The “What & Why of Usability” readings from Usability.gov give clear and concise outlines and guideline of what needs to be accomplished by writers and/or designers in order to create a document or interface with the maximum level of usability for users. They do this by covering multiple subjects such as content, accessibility, visuals, user experience and interaction and more. I will specifically talk about their readings on, “User-Centered Design Basics”, “Accessibility Basics”, and “Visual Design Basics” as I found them to be very interesting and applicable to a career in professional writing.
“User-Centered Design Basics” outlines the process which needs to be followed in order to create a document which is centered around the user’s needs. The reading defines the user-centered design process as, “The User-centered design (UCD) process outlines the phases throughout a design and development life-cycle all while focusing on gaining a deep understanding of who will be using the product.” To summarize the UCD process entails defining your audience and their needs for your product, specifying and then implementing the requirements of your business/client and the users into your design and writing to make the product most successfully received, and then testing what you’ve come up with on actual users. An example of this would be if you were working for a Marketing Company for example whose client is a small businesses looking for help with redesigning their website. In order to begin working on their redesign you would first need to follow the steps listed above by defining their audience, implementing any specific requirements they may have like a certain color scheme or special feature, and then applying those requirements to your design, and then testing them on real users to make sure they were successful. Only after all of this is done, most likely more than once, would your redesign be successful.
“Accessibility Basics” are explained in the beginning of this reading as, “Accessibility focuses on how a disabled person accesses or benefits from a site, system or application.” This reading encompasses the how and why accessibility is important to integrate into your designs and your writing. There are also a number of tips given to ensure this happens successfully such as, “Do not rely on color as a navigational tool or as the sole way to differentiate items” and “Functionality should be accessible through mouse and keyboard and be tagged to worked with voice-control systems.” Theses are both examples of design choices that are very important for disabled users and could be easily missed if you don’t keep accessibility in mind throughout your entire process. An example of this which I have used in class before, is the simple text enlarging bar at the top corner of a website, and a button to turn on voice reading which you can see in the top right corner of the image below.
The above image was taken from the website, Bestfriends.org. Usability.gov also has a text enlarging feature in the top right corner of their website but they do not have the voice reader feature like this website does.
As they are telling readers to design their websites to have screen readers accessibility, such as using clear heading to make it easy for a screen reader program to recognize different places in the document, I’m sure that theirs is accessible but perhaps not as easily accessible as it could be by inserting a simple button like the one shown above.

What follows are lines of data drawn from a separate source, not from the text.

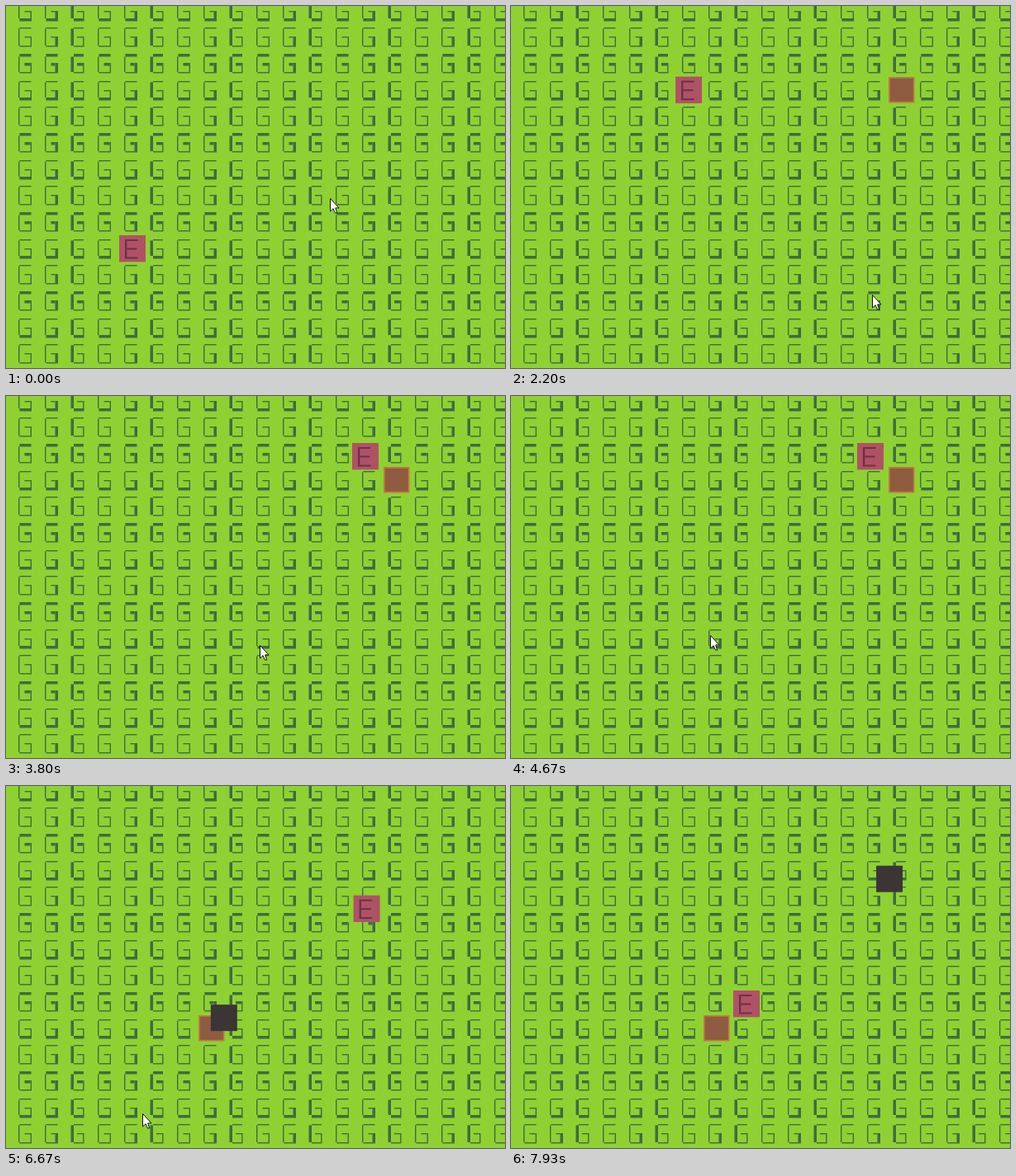
An HTML page with a canvas for the animation above (8 s loop, 604 px wide and 439 px high).

```html
<!DOCTYPE html>
<html lang="en">
<head>
<meta charset="utf-8">
<title>Grid chase</title>
<style>
  html, body { margin: 0; width: 100%; height: 100%; overflow: hidden; background: #8fd132; }
  canvas { display: block; }
</style>
</head>
<body>
<canvas width="604" height="439"></canvas>
<script>
const W = 604, H = 439, LOOP = 8000, STEP = 1000 / 15, CELL = 32;
const RANGE = 280, RELOAD = 1000, WARMUP = 520, SHOT_SPEED = 0.203;
const ctx = document.querySelector('canvas').getContext('2d');

const linear = k => k;
const easeOut = k => 1 - (1 - k) ** 2;

// One stretch of travel along an SVG path
function leg(from, to, d, ease = linear) {
  const path = document.createElementNS('http://www.w3.org/2000/svg', 'path');
  path.setAttribute('d', d);
  return { from, to, path, ease, length: path.getTotalLength() };
}

const walker = [
  leg(1000, 3533, 'M137 278Q165 215 165 186C165 130 190 57 270 57Q345 51 419 57'),
  leg(5533, 5667, 'M419 57L430 60'),
  leg(6330, 7650, 'M430 60C427 110 415 205 365 231Q310 247 269 248')
];
const pointer = [
  leg(0, 867, 'M392 233C300 210 410 160 470 99'),
  leg(1000, 1870, 'M470 99L454 314L437 350', easeOut),
  leg(2867, 3800, 'M437 350Q350 350 307 302'),
  leg(4000, 4667, 'M307 302L241 290'),
  leg(6067, 6933, 'M241 290L131 445')
];
const towers = [
  { from: 990, to: 5650, x: 457, y: 86 },
  { from: 6050, to: LOOP, x: 233, y: 278 }
];

const arrow = new Path2D('M.5.5V16L4.1 12.7 6.4 18H8.7L6.7 11.9H11Z');

function at(legs, t) {
  const { from, to, path, ease, length } = legs.findLast(l => l.from <= t) || legs[0];
  const k = Math.min(1, Math.max(0, (t - from) / (to - from)));
  return path.getPointAtLength(ease(k) * length);
}

function box(g, color, x, y, w, h) {
  g.fillStyle = color;
  g.fillRect(x, y, w, h);
}

// Stroke weights repeat every three columns and rows
function makeField() {
  const field = document.createElement('canvas');
  field.width = W;
  field.height = H;
  const g = field.getContext('2d');
  box(g, '#8fd132', 0, 0, W, H);
  const bar = (x, y, w, h) => box(g, '#3e6c42', x, y, w, h);
  const weight = thick => thick ? 3.5 : 1.4;
  for (let row = 0; row < 14; row++) {
    for (let col = 0; col < 19; col++) {
      const x = 15 + col * CELL - (col % 3 === 2 ? 0.5 : 0);
      const y = -6 + row * CELL + (row % 3 === 0 ? 1 : 0);
      const left = weight(col % 3 === 2), right = weight(col % 3 === 1);
      const top = weight(row % 3 === 2), base = weight(row % 3 === 0);
      bar(x + left, y, 15.5 - left, top);
      bar(x, y + top, left, 23.5 - top - base);
      bar(x + left, y + 23.5 - base, 16 - left, base);
      bar(x + 16 - right, y + 11, right, 12.5 - base);
      bar(x + 7.5, y + 11, 8.5 - right, top);
    }
  }
  return field;
}
const field = makeField();

// Follow a shot from its launch; null once it has hit the walker
function shotAt(tower, launch, t) {
  const aim = at(walker, launch);
  const dx = aim.x - tower.x, dy = aim.y - tower.y, reach = Math.hypot(dx, dy);
  if (reach > RANGE) return null;
  for (let age = t - launch; age >= 0; age -= STEP) {
    const k = age * SHOT_SPEED / reach;
    const goal = at(walker, launch + age);
    if (Math.hypot(tower.x + dx * k - goal.x, tower.y + dy * k - goal.y) < CELL) return null;
  }
  const k = (t - launch) * SHOT_SPEED / reach;
  return { x: tower.x + dx * k, y: tower.y + dy * k };
}

function drawTower(tower, t) {
  const { from, x, y } = tower;
  box(ctx, '#c07b42', x, y, 31.5, 31.5);
  box(ctx, '#8f5b41', x + 1.7, y + 1.7, 28.1, 28.1);
  for (let launch = from + WARMUP; launch <= t; launch += RELOAD) {
    const shot = shotAt(tower, launch, t);
    if (shot) box(ctx, '#3b3536', shot.x, shot.y, 32, 32);
  }
}

function drawWalker({ x, y }) {
  box(ctx, '#b05265', x, y, 32, 32.3);
  const bar = (dx, dy, w, h) => box(ctx, '#6a304b', x + 7 + dx, y + 5 + dy, w, h);
  bar(0, 0, 2.3, 23.5);
  bar(2.3, 0, 13.2, 2);
  bar(2.3, 10.5, 12, 2);
  bar(2.3, 21.5, 13.2, 2);
}

function drawPointer({ x, y }) {
  ctx.save();
  ctx.translate(Math.round(x), Math.round(y));
  ctx.fillStyle = '#fff';
  ctx.strokeStyle = '#111';
  ctx.fill(arrow);
  ctx.stroke(arrow);
  ctx.restore();
}

function draw(t) {
  ctx.drawImage(field, 0, 0);
  for (const tower of towers) {
    if (t >= tower.from && t < tower.to) drawTower(tower, t);
  }
  drawWalker(at(walker, t));
  drawPointer(at(pointer, t));
}

const start = performance.now();
function tick() {
  const t = (performance.now() - start) % LOOP;
  draw(Math.floor(t / STEP + 0.1) * STEP % LOOP);
  requestAnimationFrame(tick);
}
tick();
</script>
</body>
</html>
```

“Visual Design Basics” gives an overview of what makes a document visually appealing, and therefore successful. Some of the most important elements listed were contrast, which can be used to create emphasis and clarity. An example would be the use of contrasting colors in the image shown above. The Items which the website wants the reader to look at first are in bright orange, and the less important items are in a dark grey creating a large contrast which directs the readers attention. Visual design basics are an extremely important process to know well as a professional writer, because the most important thing about writing something is for other people to read it and visual design will enhance the capability and ease in which that is able to happen.
In terms of Accessibility, do you think that there should be a law placed which forces companies to unify their pages to all have upper right corner buttons like the ones used in Bestfriends.org and Usability.gov? Do you think this would solve some of the issues we were discussing about Web Accessibility Statements?
In an analysis of the website, Usability.gov would you say that they are obeying all of the guidelines which they have specified? What is working well, and what is not? Specifically do you think they have accomplished well the guidelines laid out in “Visual Design Basics.”
In a further analysis of this website and their content, do you feel that ethics should have been included in some of these sections? Specifically in the “Content Strategy Basics” reading.